WORK TO BE COMPLETED -> What you return should be every line below, word for word, and none of the images.
>>
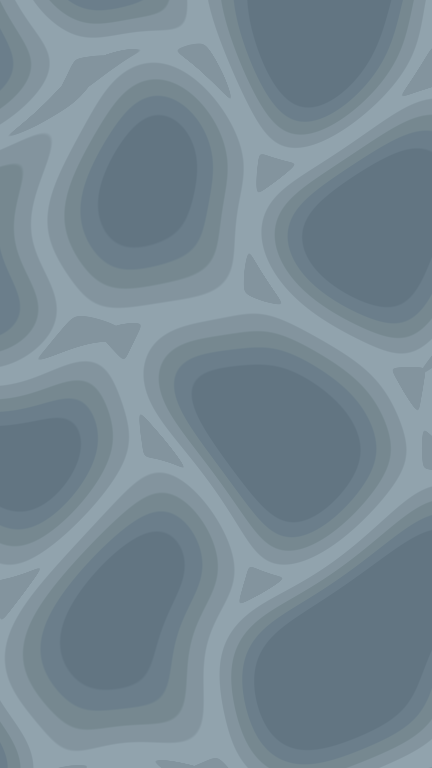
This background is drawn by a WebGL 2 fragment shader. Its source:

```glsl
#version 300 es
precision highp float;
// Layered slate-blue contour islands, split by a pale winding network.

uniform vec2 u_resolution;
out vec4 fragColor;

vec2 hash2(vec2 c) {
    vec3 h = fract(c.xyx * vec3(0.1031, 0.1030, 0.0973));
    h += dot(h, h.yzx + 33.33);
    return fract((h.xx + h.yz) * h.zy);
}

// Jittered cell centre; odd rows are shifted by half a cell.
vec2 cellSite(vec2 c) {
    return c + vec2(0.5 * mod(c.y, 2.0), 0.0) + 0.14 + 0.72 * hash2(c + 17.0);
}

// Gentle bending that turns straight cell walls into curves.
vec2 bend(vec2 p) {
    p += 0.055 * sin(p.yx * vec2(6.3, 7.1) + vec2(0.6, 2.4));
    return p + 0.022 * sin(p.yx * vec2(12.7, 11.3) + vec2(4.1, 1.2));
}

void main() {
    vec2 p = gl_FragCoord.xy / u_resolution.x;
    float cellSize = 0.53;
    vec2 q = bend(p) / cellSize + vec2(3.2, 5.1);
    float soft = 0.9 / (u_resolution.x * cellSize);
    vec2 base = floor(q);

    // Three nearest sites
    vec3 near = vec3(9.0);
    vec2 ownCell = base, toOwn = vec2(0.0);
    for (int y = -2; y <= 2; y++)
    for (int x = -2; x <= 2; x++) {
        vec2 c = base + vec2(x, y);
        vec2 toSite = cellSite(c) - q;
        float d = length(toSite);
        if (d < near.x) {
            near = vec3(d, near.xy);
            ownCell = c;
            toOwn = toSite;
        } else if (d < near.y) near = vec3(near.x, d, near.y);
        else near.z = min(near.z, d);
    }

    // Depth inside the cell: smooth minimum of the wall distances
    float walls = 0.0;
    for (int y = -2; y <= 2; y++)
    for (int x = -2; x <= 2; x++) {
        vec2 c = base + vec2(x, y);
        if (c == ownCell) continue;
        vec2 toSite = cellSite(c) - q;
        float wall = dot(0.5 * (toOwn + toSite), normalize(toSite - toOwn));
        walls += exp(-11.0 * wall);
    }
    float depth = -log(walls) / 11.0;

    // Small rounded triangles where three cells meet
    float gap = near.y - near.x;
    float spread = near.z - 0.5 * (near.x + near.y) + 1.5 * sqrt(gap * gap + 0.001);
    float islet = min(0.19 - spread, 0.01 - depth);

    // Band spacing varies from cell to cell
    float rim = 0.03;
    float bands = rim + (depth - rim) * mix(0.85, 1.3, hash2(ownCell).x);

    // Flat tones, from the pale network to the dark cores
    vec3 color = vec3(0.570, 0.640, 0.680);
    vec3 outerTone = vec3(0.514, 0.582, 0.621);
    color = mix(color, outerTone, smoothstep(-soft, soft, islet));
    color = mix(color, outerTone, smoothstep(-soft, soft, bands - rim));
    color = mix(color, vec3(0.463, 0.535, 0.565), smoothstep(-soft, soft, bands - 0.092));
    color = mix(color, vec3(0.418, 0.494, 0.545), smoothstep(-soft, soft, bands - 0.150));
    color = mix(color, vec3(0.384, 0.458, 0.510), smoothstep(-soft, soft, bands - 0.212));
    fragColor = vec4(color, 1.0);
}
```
<<
FINISHED TASK ->
This background is drawn by a WebGL 2 fragment shader. Its source:

```glsl
#version 300 es
precision highp float;
// Layered slate-blue contour islands, split by a pale winding network.

uniform vec2 u_resolution;
out vec4 fragColor;

vec2 hash2(vec2 c) {
    vec3 h = fract(c.xyx * vec3(0.1031, 0.1030, 0.0973));
    h += dot(h, h.yzx + 33.33);
    return fract((h.xx + h.yz) * h.zy);
}

// Jittered cell centre; odd rows are shifted by half a cell.
vec2 cellSite(vec2 c) {
    return c + vec2(0.5 * mod(c.y, 2.0), 0.0) + 0.14 + 0.72 * hash2(c + 17.0);
}

// Gentle bending that turns straight cell walls into curves.
vec2 bend(vec2 p) {
    p += 0.055 * sin(p.yx * vec2(6.3, 7.1) + vec2(0.6, 2.4));
    return p + 0.022 * sin(p.yx * vec2(12.7, 11.3) + vec2(4.1, 1.2));
}

void main() {
    vec2 p = gl_FragCoord.xy / u_resolution.x;
    float cellSize = 0.53;
    vec2 q = bend(p) / cellSize + vec2(3.2, 5.1);
    float soft = 0.9 / (u_resolution.x * cellSize);
    vec2 base = floor(q);

    // Three nearest sites
    vec3 near = vec3(9.0);
    vec2 ownCell = base, toOwn = vec2(0.0);
    for (int y = -2; y <= 2; y++)
    for (int x = -2; x <= 2; x++) {
        vec2 c = base + vec2(x, y);
        vec2 toSite = cellSite(c) - q;
        float d = length(toSite);
        if (d < near.x) {
            near = vec3(d, near.xy);
            ownCell = c;
            toOwn = toSite;
        } else if (d < near.y) near = vec3(near.x, d, near.y);
        else near.z = min(near.z, d);
    }

    // Depth inside the cell: smooth minimum of the wall distances
    float walls = 0.0;
    for (int y = -2; y <= 2; y++)
    for (int x = -2; x <= 2; x++) {
        vec2 c = base + vec2(x, y);
        if (c == ownCell) continue;
        vec2 toSite = cellSite(c) - q;
        float wall = dot(0.5 * (toOwn + toSite), normalize(toSite - toOwn));
        walls += exp(-11.0 * wall);
    }
    float depth = -log(walls) / 11.0;

    // Small rounded triangles where three cells meet
    float gap = near.y - near.x;
    float spread = near.z - 0.5 * (near.x + near.y) + 1.5 * sqrt(gap * gap + 0.001);
    float islet = min(0.19 - spread, 0.01 - depth);

    // Band spacing varies from cell to cell
    float rim = 0.03;
    float bands = rim + (depth - rim) * mix(0.85, 1.3, hash2(ownCell).x);

    // Flat tones, from the pale network to the dark cores
    vec3 color = vec3(0.570, 0.640, 0.680);
    vec3 outerTone = vec3(0.514, 0.582, 0.621);
    color = mix(color, outerTone, smoothstep(-soft, soft, islet));
    color = mix(color, outerTone, smoothstep(-soft, soft, bands - rim));
    color = mix(color, vec3(0.463, 0.535, 0.565), smoothstep(-soft, soft, bands - 0.092));
    color = mix(color, vec3(0.418, 0.494, 0.545), smoothstep(-soft, soft, bands - 0.150));
    color = mix(color, vec3(0.384, 0.458, 0.510), smoothstep(-soft, soft, bands - 0.212));
    fragColor = vec4(color, 1.0);
}
```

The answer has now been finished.